When the world has turned upside down for many people, it’s crucial employers provide emotional support for staff. Global employee assistance programmes can be extremely valuable as they can provide a helpline for employees to talk to someone during an uncertain time. Providing emotional support can make a significant difference to how they cope in a volatile situation.
Simple cuts, complex ramifications
Some businesses may consider suspending health insurance policies as a cost-cutting exercise, with the view to reinstating them later, but they may find this is much more difficult than they realise. Premiums reinstated later may be at an increased rate – as possible changes in employee health since original agreements were made will need to be reviewed and taken into consideration. And health issues that occurred during existing contracts, that have been supported through IPMI cover for example, may be excluded in new agreements.
It’s also important for businesses to remember that having cover in place is a prerequisite for work visas in many countries. So, great consideration must be taken before making any changes – as it may have more complex and costly ramifications that employers are aware of.

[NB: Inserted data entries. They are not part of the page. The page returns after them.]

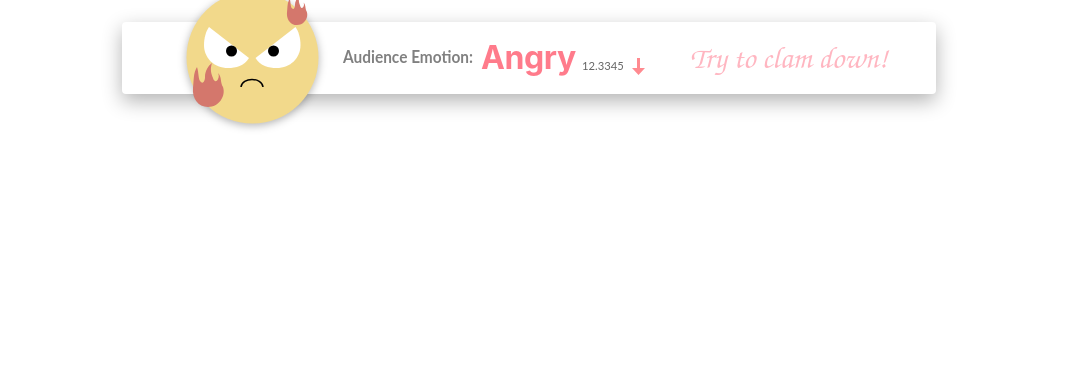
<!DOCTYPE html>
<html lang="en">
<head>
<meta charset="utf-8">
<title>Audience Emotion</title>
<style>
:root {
  --page: #ffffff;
  --label: #808080;
  --value: #666666;
  --angry: #ff7b8b;
  --hint: #ffb6c1;
  --arrow: #ff8a90;
  --skin: #f2d98b;
  --flame: #d4776c;
}
* { box-sizing: border-box; margin: 0; }
html { height: 389px; overflow: hidden; background: var(--page); }
body {
  position: relative;
  width: 1085px;
  height: 389px;
  padding: 22px 0 0 122px;
  overflow: hidden;
  background: var(--page);
  font-family: Lato, sans-serif;
}
.emotion-bar {
  display: flex;
  align-items: center;
  width: 814px;
  height: 72px;
  padding-left: 221px;
  border-radius: 4px;
  background: var(--page);
  box-shadow: 0 7px 20px rgba(0, 0, 0, .3);
  white-space: nowrap;
}
.emotion-bar > * { position: relative; flex: none; }
.label, .score { transform: scaleX(.93); transform-origin: left; }
.label { width: 138px; top: -1px; font-size: 16.6px; font-weight: 700; color: var(--label); }
.emotion { width: 101px; top: -1px; font: 700 32px Inter, sans-serif; letter-spacing: -.4px; color: var(--angry); }
.score { width: 50px; top: 7px; font-size: 12.1px; color: var(--value); }
.trend { width: 13px; height: 17px; top: 8px; margin-right: 45px; fill: var(--arrow); }
.hint { top: -1px; font: 30.6px "TeX Gyre Chorus", cursive; color: var(--hint); }
.face {
  position: absolute;
  left: 172px;
  top: 0;
  width: 160px;
  height: 140px;
}
.head { fill: var(--skin); filter: drop-shadow(0 2px 4px rgba(0, 0, 0, .3)); }
.flame { fill: var(--flame); }
.eye { fill: #fff; }
.mouth { fill: none; stroke: #000; stroke-width: 1.5; }
</style>
</head>
<body>
<main class="emotion-bar">
  <span class="label">Audience Emotion:</span>
  <strong class="emotion">Angry</strong>
  <span class="score">12.3345</span>
  <svg class="trend" viewBox="0 0 13 17" role="img" aria-label="Falling">
    <path d="M5 0h3v10h5L6.5 17 0 10h5z"/>
  </svg>
  <em class="hint">Try to clam down!</em>
</main>
<svg class="face" viewBox="172 0 160 140" role="img" aria-label="Angry face with flames">
  <defs>
    <path id="flame" d="M4 4C6 10 5 17 8 19C10 21 12 18 12 14C12 8 15 3 19 0C17 6 18 10 20 15C21 19 24 19 25 16C26 14 26 12 25 10C29 14 27 19 30 24C33 33 26 44 15 44C5 44-1 35 0 25C1 17 0 11 4 4Z"/>
    <path id="eye" d="M209 27L249 58C244 66 236 68 228 68C214 68 204 58 204 45C204 38 206 31 209 27Z"/>
  </defs>
  <circle class="head" cx="252.5" cy="57.5" r="66"/>
  <use class="eye" href="#eye"/>
  <use class="eye" href="#eye" transform="translate(504.5 0) scale(-1 1)"/>
  <circle cx="231.5" cy="51" r="5.5"/>
  <circle cx="273.5" cy="51" r="5.5"/>
  <path class="mouth" d="M241 87C242 77 262 77 263 87"/>
  <use class="flame" href="#flame" x="193" y="63"/>
  <use class="flame" href="#flame" transform="translate(287 -4) scale(.66)"/>
</svg>
</body>
</html>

For staff working overseas, actions taken now will leave a lasting impression, so it’s important that businesses act responsibly, or risk irrevocably damaging their reputation. Governments have warned that there isn’t a quick fix solution to Coronavirus yet, and for people to prepare themselves to play the long game. The same can be said of businesses; quick solutions – such as scaling back wellbeing solutions – won’t reap the benefits in the long run, of an engaged and fully supported workforce when the world re-emerges from this pandemic.
Sarah Dennis concludes: “The Coronavirus pandemic has brought the health and wellbeing of overseas staff to the forefront of many companies’ minds. Now is the time to demonstrate that this is a top priority, and that message needs to be communicated loud and clear to a workforce.”